<<<<

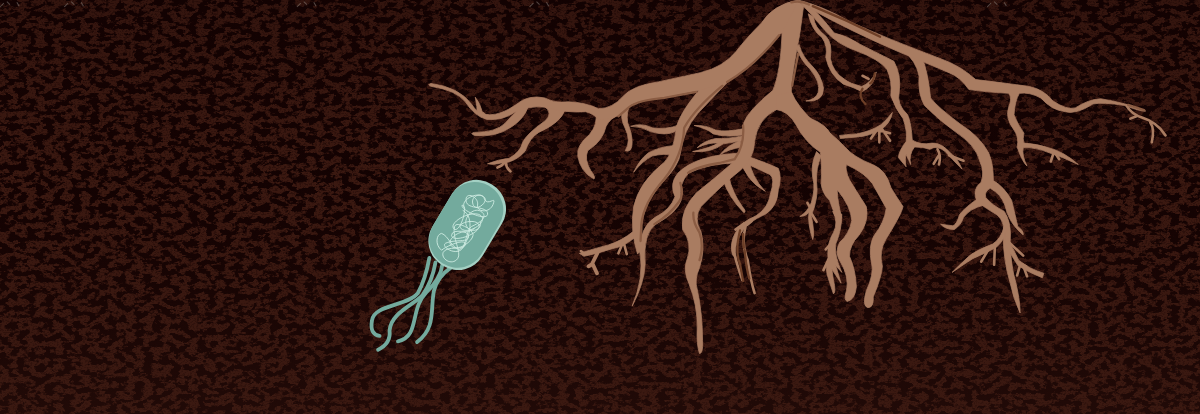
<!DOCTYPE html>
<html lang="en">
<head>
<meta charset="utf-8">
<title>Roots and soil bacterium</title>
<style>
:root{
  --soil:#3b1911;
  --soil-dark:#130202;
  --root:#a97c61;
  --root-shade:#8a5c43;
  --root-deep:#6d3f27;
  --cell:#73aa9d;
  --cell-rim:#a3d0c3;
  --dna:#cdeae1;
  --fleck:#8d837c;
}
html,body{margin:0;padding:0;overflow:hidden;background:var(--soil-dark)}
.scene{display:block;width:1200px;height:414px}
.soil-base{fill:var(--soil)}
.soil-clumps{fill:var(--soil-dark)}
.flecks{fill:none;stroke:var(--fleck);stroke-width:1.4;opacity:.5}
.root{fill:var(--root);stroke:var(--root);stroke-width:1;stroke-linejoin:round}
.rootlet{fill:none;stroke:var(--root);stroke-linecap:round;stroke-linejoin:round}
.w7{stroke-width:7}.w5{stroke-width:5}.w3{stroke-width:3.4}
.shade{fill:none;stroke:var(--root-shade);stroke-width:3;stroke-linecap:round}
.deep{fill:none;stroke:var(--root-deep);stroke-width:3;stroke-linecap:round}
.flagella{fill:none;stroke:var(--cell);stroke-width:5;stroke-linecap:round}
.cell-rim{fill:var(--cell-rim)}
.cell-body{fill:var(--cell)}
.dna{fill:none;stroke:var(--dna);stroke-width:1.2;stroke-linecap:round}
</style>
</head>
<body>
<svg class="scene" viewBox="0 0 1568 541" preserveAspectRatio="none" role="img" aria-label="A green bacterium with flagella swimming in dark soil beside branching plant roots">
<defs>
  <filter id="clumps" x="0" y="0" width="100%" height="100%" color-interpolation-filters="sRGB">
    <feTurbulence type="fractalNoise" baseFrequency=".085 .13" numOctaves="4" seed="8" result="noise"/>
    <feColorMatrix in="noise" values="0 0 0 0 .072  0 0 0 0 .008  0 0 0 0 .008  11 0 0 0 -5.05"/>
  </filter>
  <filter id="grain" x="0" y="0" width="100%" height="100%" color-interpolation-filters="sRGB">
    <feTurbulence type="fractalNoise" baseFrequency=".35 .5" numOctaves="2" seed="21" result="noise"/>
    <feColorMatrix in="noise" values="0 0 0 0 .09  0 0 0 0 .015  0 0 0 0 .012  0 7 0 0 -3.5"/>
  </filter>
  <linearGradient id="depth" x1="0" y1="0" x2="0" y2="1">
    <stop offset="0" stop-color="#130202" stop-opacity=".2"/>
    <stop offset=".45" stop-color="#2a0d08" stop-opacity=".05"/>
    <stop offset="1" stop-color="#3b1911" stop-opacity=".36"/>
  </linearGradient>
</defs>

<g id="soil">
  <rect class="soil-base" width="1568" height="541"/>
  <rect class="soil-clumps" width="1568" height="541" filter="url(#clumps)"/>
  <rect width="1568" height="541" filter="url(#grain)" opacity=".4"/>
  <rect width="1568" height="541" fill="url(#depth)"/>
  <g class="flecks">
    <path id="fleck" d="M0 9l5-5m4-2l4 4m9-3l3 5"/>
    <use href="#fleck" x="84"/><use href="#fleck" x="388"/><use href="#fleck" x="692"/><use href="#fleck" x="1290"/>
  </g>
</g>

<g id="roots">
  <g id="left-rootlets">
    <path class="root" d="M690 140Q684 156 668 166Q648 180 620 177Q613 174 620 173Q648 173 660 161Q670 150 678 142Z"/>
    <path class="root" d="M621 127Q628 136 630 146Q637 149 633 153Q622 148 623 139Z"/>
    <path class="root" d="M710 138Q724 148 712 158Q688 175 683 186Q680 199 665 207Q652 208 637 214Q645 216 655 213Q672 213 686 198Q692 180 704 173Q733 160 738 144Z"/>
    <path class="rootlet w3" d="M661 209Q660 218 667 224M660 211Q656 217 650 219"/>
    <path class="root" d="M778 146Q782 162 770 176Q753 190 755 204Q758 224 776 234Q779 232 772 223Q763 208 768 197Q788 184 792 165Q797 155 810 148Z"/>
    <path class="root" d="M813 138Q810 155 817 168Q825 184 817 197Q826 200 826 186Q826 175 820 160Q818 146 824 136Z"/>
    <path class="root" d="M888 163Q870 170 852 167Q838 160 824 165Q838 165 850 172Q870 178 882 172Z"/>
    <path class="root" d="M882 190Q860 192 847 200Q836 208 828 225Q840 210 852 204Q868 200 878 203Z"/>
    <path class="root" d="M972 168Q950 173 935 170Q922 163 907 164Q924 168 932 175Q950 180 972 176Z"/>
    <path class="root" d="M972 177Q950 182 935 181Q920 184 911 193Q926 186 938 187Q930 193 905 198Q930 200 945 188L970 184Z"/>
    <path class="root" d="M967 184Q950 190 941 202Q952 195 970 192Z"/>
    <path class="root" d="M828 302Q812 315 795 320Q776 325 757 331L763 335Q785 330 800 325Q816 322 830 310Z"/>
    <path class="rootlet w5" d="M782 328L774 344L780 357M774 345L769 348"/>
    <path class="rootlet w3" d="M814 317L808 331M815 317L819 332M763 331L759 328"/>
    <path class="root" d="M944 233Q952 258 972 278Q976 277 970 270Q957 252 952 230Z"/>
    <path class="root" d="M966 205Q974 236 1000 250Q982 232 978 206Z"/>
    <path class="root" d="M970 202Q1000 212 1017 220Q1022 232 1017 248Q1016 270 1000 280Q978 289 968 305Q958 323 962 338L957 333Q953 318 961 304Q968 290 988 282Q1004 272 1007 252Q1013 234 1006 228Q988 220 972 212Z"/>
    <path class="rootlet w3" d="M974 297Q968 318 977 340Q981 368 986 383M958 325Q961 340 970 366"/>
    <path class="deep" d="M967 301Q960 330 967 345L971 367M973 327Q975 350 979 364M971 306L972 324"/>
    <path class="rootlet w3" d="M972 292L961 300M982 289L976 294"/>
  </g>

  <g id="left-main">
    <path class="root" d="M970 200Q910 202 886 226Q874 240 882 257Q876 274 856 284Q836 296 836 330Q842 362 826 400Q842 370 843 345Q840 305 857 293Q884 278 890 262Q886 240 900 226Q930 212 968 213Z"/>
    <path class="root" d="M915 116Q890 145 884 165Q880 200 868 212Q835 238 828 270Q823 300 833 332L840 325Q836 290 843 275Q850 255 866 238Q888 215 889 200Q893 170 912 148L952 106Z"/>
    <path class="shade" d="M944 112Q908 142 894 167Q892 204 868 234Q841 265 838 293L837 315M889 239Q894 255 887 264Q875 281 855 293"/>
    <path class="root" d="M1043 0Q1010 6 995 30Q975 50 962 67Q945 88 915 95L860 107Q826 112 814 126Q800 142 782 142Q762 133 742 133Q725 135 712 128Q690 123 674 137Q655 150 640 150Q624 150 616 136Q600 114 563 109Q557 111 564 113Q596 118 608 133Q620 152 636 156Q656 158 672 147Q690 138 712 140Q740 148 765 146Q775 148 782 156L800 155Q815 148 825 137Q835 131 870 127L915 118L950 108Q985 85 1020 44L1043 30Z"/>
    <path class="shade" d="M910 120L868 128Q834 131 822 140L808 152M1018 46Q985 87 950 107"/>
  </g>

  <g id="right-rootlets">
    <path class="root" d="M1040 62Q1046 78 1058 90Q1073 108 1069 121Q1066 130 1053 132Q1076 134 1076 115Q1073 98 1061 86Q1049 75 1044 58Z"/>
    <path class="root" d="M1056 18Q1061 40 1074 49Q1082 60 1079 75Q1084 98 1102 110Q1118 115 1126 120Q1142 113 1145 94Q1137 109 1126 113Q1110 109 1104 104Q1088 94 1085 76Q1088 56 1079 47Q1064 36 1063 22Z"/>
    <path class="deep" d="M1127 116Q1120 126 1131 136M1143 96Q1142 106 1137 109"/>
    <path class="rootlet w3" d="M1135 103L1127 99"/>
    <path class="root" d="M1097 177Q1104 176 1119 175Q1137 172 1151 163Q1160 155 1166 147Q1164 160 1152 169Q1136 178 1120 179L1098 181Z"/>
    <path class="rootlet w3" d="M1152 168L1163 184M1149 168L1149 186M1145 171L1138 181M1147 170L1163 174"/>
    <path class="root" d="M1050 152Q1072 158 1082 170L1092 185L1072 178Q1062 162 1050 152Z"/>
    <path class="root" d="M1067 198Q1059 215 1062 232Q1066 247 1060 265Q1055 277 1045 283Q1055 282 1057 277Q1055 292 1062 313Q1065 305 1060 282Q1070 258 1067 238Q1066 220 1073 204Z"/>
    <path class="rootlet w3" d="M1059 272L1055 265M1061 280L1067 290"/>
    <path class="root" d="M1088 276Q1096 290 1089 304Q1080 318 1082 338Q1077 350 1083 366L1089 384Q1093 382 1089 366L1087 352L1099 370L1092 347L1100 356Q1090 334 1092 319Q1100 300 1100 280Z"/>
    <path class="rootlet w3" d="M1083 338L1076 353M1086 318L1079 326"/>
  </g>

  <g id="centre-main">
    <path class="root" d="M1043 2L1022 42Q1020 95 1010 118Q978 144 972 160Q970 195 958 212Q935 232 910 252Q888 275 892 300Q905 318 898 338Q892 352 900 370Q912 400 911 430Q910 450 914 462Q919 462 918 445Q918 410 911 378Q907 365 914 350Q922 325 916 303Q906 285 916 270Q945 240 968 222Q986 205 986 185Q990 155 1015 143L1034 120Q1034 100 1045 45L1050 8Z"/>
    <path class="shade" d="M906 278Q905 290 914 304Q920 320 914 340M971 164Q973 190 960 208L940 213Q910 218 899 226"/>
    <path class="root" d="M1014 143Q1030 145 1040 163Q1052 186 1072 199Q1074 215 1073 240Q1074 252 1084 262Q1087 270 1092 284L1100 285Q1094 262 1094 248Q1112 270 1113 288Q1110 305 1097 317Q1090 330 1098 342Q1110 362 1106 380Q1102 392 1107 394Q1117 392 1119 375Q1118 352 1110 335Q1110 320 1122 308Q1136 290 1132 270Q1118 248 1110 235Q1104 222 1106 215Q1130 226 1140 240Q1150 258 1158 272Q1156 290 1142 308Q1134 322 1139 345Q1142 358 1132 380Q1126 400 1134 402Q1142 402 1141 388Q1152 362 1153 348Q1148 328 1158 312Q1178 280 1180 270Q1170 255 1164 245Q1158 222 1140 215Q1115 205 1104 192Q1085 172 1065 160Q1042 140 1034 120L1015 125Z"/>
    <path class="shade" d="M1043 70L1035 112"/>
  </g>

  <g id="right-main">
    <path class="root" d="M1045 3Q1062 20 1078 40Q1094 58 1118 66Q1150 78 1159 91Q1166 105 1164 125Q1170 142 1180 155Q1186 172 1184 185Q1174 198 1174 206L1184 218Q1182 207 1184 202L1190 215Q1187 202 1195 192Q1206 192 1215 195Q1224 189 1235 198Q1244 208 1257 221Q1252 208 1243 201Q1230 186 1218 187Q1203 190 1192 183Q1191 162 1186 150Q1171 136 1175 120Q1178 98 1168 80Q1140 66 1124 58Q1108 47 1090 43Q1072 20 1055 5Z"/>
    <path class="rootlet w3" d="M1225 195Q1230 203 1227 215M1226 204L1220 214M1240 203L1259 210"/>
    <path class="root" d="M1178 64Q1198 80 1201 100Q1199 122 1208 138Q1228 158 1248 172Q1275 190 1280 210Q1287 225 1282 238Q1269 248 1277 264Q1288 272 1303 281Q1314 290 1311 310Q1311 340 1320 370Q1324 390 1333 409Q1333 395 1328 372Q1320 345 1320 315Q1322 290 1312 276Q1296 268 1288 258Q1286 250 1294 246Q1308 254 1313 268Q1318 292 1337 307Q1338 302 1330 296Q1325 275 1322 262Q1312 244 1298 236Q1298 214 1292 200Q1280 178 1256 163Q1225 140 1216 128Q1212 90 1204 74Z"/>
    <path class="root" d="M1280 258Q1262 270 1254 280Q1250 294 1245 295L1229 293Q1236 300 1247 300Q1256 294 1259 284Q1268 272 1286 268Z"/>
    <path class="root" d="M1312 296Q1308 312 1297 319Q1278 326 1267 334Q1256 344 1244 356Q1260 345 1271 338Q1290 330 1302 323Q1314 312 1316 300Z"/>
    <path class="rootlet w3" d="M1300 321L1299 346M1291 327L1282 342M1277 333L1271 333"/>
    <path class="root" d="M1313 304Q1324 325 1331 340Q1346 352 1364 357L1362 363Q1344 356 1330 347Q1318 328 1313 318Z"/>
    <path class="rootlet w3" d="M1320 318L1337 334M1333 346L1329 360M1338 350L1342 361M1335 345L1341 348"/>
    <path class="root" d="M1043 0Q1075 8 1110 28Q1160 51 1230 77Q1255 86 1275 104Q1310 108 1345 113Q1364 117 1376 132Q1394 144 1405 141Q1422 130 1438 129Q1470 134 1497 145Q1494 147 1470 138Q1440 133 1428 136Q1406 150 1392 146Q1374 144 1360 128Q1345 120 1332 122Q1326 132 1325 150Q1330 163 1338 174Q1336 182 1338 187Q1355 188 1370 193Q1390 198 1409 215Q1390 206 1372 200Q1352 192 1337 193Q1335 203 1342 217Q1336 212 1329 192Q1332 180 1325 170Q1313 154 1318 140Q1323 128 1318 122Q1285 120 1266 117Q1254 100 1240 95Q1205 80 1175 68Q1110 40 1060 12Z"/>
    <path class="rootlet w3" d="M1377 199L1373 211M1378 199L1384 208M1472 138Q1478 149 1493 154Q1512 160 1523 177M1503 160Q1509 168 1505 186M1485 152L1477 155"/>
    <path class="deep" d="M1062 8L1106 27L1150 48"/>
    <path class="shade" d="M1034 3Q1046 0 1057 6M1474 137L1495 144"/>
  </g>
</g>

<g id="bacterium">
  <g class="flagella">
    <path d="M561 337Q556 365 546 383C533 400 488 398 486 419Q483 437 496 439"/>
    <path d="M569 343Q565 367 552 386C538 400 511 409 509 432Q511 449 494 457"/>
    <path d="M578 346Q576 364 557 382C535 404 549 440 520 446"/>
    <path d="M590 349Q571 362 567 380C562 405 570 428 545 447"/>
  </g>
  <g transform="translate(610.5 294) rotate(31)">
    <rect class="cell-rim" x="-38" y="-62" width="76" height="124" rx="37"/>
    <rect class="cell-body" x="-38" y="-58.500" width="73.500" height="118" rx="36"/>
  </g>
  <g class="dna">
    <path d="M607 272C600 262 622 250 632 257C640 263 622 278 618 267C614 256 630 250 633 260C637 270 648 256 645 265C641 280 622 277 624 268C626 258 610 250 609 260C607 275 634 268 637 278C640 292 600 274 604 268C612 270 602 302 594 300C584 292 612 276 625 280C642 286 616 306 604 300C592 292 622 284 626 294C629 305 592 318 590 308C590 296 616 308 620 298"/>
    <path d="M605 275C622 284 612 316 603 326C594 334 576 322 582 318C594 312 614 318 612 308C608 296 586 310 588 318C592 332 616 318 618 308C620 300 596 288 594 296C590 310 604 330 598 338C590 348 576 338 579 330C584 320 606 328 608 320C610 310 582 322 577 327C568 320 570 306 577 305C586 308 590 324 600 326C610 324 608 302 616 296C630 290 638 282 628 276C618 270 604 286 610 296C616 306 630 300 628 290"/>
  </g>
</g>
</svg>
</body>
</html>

>>>>

**What you are asked to do:** When a line in the listing has the string "feTurbulence" in it, return that line.

**Response box:**
    <feTurbulence type="fractalNoise" baseFrequency=".085 .13" numOctaves="4" seed="8" result="noise"/>
    <feTurbulence type="fractalNoise" baseFrequency=".35 .5" numOctaves="2" seed="21" result="noise"/>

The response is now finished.